Task directions -
Throughout the listing below, show every line in which "ellipse" occurs.

Data listing -
*** Block opens ***

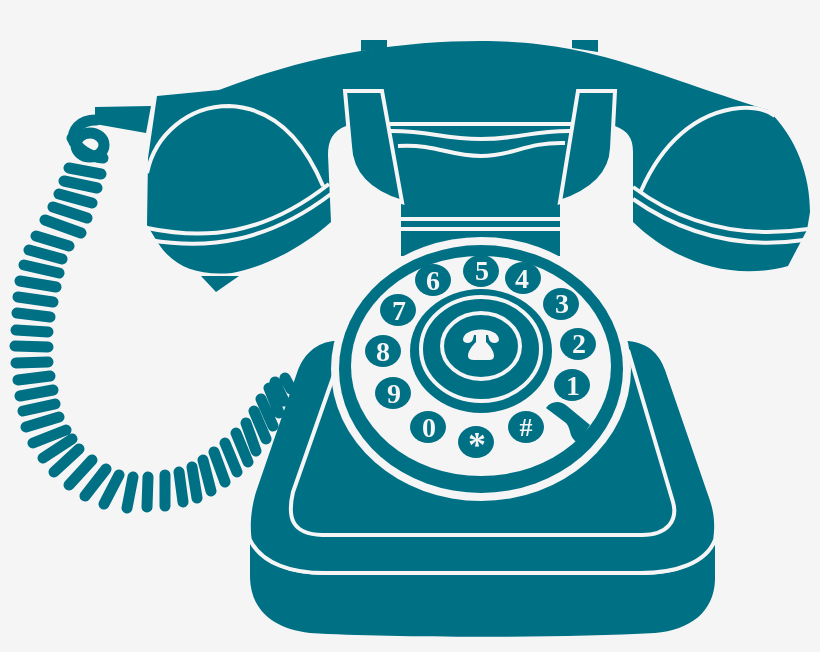
<!DOCTYPE html>
<html lang="en">
<head>
<meta charset="utf-8">
<title>Rotary telephone</title>
<style>
:root { --teal: #007085; --paper: #f5f5f5; }
html, body { margin: 0; background: var(--paper); overflow: hidden; }
svg { display: block; width: 820px; height: 652px; }
.solid { fill: var(--teal); }
.paper { fill: var(--paper); }
.line { fill: none; stroke: var(--paper); stroke-width: 4; stroke-linejoin: miter; }
.cord { fill: none; stroke: var(--teal); stroke-width: 11; stroke-linecap: round; }
.prong { fill: var(--teal); stroke: var(--paper); stroke-width: 4; }
.digits { fill: var(--paper); font: bold 28px "Liberation Serif", "Noto Serif", serif; text-anchor: middle; }
</style>
</head>
<body>
<svg viewBox="0 0 820 652" role="img" aria-label="Teal rotary telephone">
  <defs>
    <ellipse id="finger-hole" rx="18" ry="16"/>
  </defs>
  <rect class="paper" width="820" height="652"/>

  <g id="cord">
    <path class="cord" stroke-width="10" d="M96 120C80 120 71 130 74 142"/>
    <ellipse class="cord" cx="90" cy="145" rx="14" ry="12"/>
    <path class="cord" d="M72 138C80 152 92 157 103 158"/>
    <path class="cord" d="M69 168L101 174M64 181L97 188M59 194L92 203M53 207L87 218M45 220L81 233M36 236L69 246M29 250L62 259M24 265L59 273M20 281L56 287M18 297L53 302M17 313L50 317M16 330L48 332M15 346L48 347M16 363L48 362M18 380L50 376M20 396L53 390M23 411L55 404M26 427L59 417M33 443L66 430M43 458L72 439M54 472L79 449M69 485L92 460M85 496L106 469M104 504L119 475M127 508L133 477M147 507L148 477M165 506L165 475M183 502L179 472M197 498L192 467M211 491L203 460M225 482L214 452M237 472L225 443M248 462L236 433M256 451L246 423M266 439L254 411M273 426L261 399M279 413L269 388M284 401L275 382M291 389L285 378"/>
  </g>

  <g id="base">
    <path class="solid" d="M333 341C312 344 303 358 298 370L256 492C250 512 250 530 252 541C262 562 290 572 325 572H640C678 572 706 562 713 541C716 520 713 508 707 492L665 370C660 356 650 343 628 341Z"/>
    <path class="solid" d="M250 541C262 566 292 575 325 575H640C676 575 706 565 715 541V580C714 612 690 630 655 633C560 638 400 638 310 633C273 629 251 610 250 578Z"/>
    <path class="line" d="M250 540C262 564 292 573 325 573H640C676 573 706 563 715 540"/>
    <path class="line" d="M335 372L293 492C287 518 292 534 322 535H642C668 535 678 520 673 502L628 350"/>
  </g>

  <g id="handset">
    <path class="solid" d="M361 40H387V48L361 51ZM572 40H598V52L572 48Z"/>
    <path class="solid" d="M95 107L151 106L146 133L95 124Z"/>
    <path class="solid" d="M157 96L219 90C300 58 390 41 481 41C590 41 640 70 768 110C797 138 810 176 810 212L807 230L788 266C730 282 672 260 633 222V152C633 138 628 131 615 126H346C333 131 328 140 328 155L331 222C304 246 266 267 232 273C196 276 173 266 158 243L147 225L148 158Z"/>
    <path class="solid" d="M201 276L216 292L239 276Z"/>
    <path class="line" d="M147 173C155 134 189 106 229 106C277 108 305 143 323 186M147 228C205 240 263 236 329 184M150 240C208 250 268 242 331 194"/>
    <path class="line" d="M641 191C661 145 695 112 740 108C755 107 766 109 775 116M633 187C684 225 741 239 808 229M633 199C684 235 742 249 804 240"/>
  </g>

  <g id="cradle">
    <path class="solid" d="M381 126H580L560 202V256H401V202Z"/>
    <path class="line" d="M386 124H576M387 131C430 130 440 139 481 139C522 139 532 130 574 131M398 146C438 144 448 156 481 156C514 156 525 142 565 143M400 219H561M400 229H561"/>
    <path class="prong" d="M345 91H382L402 202C370 192 351 173 350 146Z"/>
    <path class="prong" d="M578 91H615L612 148C611 174 592 191 560 202Z"/>
  </g>

  <g id="dial">
    <ellipse class="paper" cx="481" cy="369" rx="150" ry="132"/>
    <ellipse class="solid" cx="481" cy="369" rx="142" ry="124"/>
    <ellipse class="paper" cx="481" cy="366" rx="130" ry="110"/>
    <path class="solid" d="M546 408C551 401 560 400 567 406L590 425L578 443C568 437 572 430 566 423Z"/>
    <ellipse class="solid" cx="481" cy="351" rx="71" ry="62"/>
    <ellipse class="line" cx="481" cy="349" rx="60" ry="52"/>
    <ellipse class="line" cx="481" cy="346" rx="39" ry="33"/>
    <path id="phone-icon" class="paper" d="M463 340C463 326 499 326 499 340C498 344 490 344 489 339L488 335H486V342C490 346 494 351 494 356Q494 360 489 360H474Q468 360 468 356C468 351 472 346 476 342V335H474L473 339C472 344 464 344 463 340Z"/>
    <g id="finger-holes" class="solid">
      <use href="#finger-hole" x="481" y="271"/>
      <use href="#finger-hole" x="523" y="278"/>
      <use href="#finger-hole" x="561" y="304"/>
      <use href="#finger-hole" x="578" y="344"/>
      <use href="#finger-hole" x="572" y="385"/>
      <use href="#finger-hole" x="526" y="427"/>
      <use href="#finger-hole" x="476" y="442"/>
      <use href="#finger-hole" x="428" y="427"/>
      <use href="#finger-hole" x="393" y="393"/>
      <use href="#finger-hole" x="383" y="351"/>
      <use href="#finger-hole" x="398" y="310"/>
      <use href="#finger-hole" x="433" y="280"/>
    </g>
    <g class="digits">
      <text x="482" y="280">5</text>
      <text x="522" y="288">4</text>
      <text x="562" y="313">3</text>
      <text x="579" y="353">2</text>
      <text x="573" y="395">1</text>
      <text x="526" y="436" font-size="26">#</text>
      <text x="477" y="457" style="font-size:36px">*</text>
      <text x="429" y="437">0</text>
      <text x="394" y="403">9</text>
      <text x="383" y="361">8</text>
      <text x="399" y="320">7</text>
      <text x="433" y="290">6</text>
    </g>
  </g>
</svg>
</body>
</html>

*** Block closes ***

Answer section -
    <ellipse id="finger-hole" rx="18" ry="16"/>
    <ellipse class="cord" cx="90" cy="145" rx="14" ry="12"/>
    <ellipse class="paper" cx="481" cy="369" rx="150" ry="132"/>
    <ellipse class="solid" cx="481" cy="369" rx="142" ry="124"/>
    <ellipse class="paper" cx="481" cy="366" rx="130" ry="110"/>
    <ellipse class="solid" cx="481" cy="351" rx="71" ry="62"/>
    <ellipse class="line" cx="481" cy="349" rx="60" ry="52"/>
    <ellipse class="line" cx="481" cy="346" rx="39" ry="33"/>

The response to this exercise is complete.